— YOUR OBJECTIVE —
Collect every line below that contains the word "center".

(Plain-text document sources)
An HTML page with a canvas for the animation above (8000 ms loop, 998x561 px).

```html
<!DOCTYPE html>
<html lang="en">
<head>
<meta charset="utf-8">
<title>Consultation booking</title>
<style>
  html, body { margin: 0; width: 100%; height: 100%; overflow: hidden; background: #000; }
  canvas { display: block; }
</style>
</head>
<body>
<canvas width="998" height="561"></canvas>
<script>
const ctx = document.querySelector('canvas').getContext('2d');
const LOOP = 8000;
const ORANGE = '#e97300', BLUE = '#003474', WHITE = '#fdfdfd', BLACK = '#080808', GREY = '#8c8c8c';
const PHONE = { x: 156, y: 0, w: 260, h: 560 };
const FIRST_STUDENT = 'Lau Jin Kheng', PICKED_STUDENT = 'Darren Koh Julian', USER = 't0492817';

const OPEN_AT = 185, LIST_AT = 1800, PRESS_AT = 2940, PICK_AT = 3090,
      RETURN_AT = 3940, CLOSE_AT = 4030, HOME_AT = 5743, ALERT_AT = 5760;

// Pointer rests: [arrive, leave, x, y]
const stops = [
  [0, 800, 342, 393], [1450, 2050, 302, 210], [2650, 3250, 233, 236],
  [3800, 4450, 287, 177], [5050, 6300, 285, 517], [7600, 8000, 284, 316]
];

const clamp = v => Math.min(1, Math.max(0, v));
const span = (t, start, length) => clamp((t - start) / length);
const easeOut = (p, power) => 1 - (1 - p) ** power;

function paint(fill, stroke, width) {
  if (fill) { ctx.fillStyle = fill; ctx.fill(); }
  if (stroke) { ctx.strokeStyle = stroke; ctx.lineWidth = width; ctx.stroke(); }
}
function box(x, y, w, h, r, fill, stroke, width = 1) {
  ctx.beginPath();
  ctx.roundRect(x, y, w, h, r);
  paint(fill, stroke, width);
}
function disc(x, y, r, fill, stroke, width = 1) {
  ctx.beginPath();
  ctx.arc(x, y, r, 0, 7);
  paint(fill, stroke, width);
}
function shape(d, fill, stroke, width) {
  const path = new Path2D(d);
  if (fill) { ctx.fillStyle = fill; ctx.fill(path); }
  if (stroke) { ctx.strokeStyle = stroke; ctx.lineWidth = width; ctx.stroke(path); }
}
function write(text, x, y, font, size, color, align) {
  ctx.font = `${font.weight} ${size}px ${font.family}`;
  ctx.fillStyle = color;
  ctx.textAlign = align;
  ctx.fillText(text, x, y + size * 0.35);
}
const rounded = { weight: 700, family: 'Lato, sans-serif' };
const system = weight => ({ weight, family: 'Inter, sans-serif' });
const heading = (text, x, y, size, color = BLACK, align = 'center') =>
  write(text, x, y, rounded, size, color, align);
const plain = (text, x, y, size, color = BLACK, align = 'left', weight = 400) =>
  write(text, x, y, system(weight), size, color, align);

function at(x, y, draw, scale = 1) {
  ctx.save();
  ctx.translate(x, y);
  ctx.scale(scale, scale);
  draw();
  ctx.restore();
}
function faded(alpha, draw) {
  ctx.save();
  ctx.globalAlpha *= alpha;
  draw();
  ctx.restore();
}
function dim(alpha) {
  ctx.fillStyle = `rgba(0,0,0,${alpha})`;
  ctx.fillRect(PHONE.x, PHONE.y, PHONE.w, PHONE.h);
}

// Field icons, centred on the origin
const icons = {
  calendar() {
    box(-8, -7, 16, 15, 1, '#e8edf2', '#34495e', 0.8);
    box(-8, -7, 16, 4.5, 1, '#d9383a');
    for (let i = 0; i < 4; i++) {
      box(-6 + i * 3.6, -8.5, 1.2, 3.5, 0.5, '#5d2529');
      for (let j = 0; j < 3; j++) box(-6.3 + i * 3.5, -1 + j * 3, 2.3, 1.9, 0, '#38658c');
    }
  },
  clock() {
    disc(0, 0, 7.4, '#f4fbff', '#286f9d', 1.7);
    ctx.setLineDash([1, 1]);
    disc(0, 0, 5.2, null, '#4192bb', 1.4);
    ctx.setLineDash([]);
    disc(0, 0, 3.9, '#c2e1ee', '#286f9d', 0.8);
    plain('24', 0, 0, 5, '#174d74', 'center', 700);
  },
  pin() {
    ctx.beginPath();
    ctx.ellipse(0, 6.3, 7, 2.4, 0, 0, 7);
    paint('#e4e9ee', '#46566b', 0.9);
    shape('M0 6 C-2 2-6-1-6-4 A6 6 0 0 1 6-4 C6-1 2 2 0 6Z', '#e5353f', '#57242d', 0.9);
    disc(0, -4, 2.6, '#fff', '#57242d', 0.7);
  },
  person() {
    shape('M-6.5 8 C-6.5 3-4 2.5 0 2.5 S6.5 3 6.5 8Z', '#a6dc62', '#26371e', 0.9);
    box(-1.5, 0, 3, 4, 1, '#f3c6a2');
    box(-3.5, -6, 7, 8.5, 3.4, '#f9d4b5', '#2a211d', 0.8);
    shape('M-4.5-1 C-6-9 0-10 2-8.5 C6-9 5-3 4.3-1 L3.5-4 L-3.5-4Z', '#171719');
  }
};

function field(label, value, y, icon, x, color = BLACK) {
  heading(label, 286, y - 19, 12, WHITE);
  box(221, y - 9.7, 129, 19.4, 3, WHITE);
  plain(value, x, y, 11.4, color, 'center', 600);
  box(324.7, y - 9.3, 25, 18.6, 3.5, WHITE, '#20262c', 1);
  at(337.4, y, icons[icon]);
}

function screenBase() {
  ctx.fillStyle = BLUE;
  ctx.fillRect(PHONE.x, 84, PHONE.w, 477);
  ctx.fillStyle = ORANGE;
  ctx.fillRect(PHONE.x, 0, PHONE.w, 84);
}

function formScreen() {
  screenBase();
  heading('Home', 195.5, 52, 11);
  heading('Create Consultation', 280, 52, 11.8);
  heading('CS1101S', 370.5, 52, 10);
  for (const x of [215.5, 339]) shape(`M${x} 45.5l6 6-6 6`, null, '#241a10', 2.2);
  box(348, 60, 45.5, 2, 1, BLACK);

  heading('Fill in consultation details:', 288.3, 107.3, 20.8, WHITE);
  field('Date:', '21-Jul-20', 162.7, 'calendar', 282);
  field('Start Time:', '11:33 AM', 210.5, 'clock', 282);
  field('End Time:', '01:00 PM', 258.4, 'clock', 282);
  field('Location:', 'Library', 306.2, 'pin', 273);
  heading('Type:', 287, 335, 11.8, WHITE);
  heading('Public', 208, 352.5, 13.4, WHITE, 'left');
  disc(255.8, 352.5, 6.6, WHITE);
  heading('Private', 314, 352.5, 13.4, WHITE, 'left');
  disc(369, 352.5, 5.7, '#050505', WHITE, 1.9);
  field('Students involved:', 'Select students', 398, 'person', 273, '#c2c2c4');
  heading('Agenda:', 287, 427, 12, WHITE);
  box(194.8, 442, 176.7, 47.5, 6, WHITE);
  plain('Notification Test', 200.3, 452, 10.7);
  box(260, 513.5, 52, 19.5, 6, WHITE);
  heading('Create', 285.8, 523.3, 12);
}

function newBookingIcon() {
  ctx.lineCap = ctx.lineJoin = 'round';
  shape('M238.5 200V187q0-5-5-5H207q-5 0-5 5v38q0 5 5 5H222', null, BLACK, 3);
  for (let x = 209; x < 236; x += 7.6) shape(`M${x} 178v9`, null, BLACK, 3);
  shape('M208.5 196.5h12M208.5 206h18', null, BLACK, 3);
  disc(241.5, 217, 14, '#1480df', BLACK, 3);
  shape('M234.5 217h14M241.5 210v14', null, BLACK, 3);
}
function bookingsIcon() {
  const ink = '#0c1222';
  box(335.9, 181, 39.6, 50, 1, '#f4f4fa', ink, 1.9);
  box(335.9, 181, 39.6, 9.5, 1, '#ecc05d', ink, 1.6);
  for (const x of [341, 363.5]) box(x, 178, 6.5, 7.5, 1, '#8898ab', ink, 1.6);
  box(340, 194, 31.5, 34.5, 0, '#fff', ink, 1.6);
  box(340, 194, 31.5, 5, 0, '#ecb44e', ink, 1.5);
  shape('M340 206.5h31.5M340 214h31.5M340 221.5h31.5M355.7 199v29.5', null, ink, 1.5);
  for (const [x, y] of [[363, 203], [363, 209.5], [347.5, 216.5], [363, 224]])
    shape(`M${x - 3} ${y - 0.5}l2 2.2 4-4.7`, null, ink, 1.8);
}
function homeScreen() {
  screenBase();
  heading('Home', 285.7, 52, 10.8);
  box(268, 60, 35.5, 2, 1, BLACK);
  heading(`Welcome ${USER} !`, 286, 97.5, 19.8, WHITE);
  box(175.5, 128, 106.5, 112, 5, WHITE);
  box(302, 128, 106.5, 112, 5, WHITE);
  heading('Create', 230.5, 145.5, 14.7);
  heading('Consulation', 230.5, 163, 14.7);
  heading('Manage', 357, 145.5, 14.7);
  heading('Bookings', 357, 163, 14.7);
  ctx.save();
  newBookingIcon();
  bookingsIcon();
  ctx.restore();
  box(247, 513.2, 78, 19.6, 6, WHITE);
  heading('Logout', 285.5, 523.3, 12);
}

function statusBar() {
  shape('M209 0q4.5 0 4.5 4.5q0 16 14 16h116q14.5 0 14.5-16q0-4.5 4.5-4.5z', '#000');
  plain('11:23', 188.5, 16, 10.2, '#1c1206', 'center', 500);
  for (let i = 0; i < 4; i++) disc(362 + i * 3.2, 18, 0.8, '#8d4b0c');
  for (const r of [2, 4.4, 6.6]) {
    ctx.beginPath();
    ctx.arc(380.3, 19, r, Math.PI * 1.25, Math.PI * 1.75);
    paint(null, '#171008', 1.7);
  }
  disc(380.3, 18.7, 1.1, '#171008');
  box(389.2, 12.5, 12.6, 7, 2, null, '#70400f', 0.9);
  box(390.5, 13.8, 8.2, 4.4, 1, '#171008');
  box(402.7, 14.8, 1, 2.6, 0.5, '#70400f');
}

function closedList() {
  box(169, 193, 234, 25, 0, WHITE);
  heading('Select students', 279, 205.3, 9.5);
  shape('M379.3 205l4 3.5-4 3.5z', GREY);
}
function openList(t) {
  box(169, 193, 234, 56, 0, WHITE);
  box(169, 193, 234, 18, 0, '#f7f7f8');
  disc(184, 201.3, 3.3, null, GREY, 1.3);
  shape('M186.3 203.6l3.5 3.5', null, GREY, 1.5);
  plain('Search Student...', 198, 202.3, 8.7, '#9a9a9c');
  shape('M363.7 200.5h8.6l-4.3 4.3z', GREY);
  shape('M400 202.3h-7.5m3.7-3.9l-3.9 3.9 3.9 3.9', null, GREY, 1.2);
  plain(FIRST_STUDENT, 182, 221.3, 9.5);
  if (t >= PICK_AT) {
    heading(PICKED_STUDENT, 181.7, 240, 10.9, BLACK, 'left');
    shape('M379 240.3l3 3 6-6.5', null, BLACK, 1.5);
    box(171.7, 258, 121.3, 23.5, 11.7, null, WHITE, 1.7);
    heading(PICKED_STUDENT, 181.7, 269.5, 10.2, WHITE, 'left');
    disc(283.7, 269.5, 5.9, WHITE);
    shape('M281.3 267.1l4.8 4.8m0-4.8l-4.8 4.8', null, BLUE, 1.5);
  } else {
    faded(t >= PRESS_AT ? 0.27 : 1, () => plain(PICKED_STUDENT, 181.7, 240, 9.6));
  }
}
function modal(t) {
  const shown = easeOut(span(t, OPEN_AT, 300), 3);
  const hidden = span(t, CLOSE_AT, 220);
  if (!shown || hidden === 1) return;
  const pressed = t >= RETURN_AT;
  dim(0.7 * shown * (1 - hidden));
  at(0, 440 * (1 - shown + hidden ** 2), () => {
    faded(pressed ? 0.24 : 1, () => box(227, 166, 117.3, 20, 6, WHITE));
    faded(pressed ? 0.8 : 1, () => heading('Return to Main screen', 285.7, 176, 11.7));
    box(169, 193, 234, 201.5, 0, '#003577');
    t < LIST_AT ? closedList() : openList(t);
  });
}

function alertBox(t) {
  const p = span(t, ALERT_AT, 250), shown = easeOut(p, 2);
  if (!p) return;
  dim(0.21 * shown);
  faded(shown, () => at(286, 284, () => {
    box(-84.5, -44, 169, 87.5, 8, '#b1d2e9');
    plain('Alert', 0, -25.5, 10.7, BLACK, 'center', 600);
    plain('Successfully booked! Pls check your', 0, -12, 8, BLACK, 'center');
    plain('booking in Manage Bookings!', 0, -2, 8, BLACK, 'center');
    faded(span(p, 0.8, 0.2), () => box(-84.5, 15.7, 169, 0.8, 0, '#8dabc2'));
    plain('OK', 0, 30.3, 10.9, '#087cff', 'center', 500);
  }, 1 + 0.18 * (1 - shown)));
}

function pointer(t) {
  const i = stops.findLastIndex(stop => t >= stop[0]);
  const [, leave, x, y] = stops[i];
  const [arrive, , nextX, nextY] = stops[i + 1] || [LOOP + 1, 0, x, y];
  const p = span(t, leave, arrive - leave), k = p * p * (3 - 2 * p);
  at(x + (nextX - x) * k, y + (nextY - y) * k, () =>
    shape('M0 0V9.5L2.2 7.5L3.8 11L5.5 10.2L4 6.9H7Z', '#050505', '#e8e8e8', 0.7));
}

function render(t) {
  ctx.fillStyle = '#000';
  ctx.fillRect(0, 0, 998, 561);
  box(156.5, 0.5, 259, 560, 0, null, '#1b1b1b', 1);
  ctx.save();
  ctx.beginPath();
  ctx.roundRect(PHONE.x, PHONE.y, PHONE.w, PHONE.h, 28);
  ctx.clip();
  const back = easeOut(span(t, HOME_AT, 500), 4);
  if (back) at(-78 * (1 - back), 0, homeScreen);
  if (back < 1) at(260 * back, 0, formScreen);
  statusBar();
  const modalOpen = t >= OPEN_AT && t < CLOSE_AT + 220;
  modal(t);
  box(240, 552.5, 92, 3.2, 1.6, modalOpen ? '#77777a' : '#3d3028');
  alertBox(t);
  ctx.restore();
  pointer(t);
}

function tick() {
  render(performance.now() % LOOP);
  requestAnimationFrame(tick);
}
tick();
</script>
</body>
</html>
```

— TASK SOLUTION —
const heading = (text, x, y, size, color = BLACK, align = 'center') =>
    plain('24', 0, 0, 5, '#174d74', 'center', 700);
  plain(value, x, y, 11.4, color, 'center', 600);
  plain('11:23', 188.5, 16, 10.2, '#1c1206', 'center', 500);
    plain('Alert', 0, -25.5, 10.7, BLACK, 'center', 600);
    plain('Successfully booked! Pls check your', 0, -12, 8, BLACK, 'center');
    plain('booking in Manage Bookings!', 0, -2, 8, BLACK, 'center');
    plain('OK', 0, 30.3, 10.9, '#087cff', 'center', 500);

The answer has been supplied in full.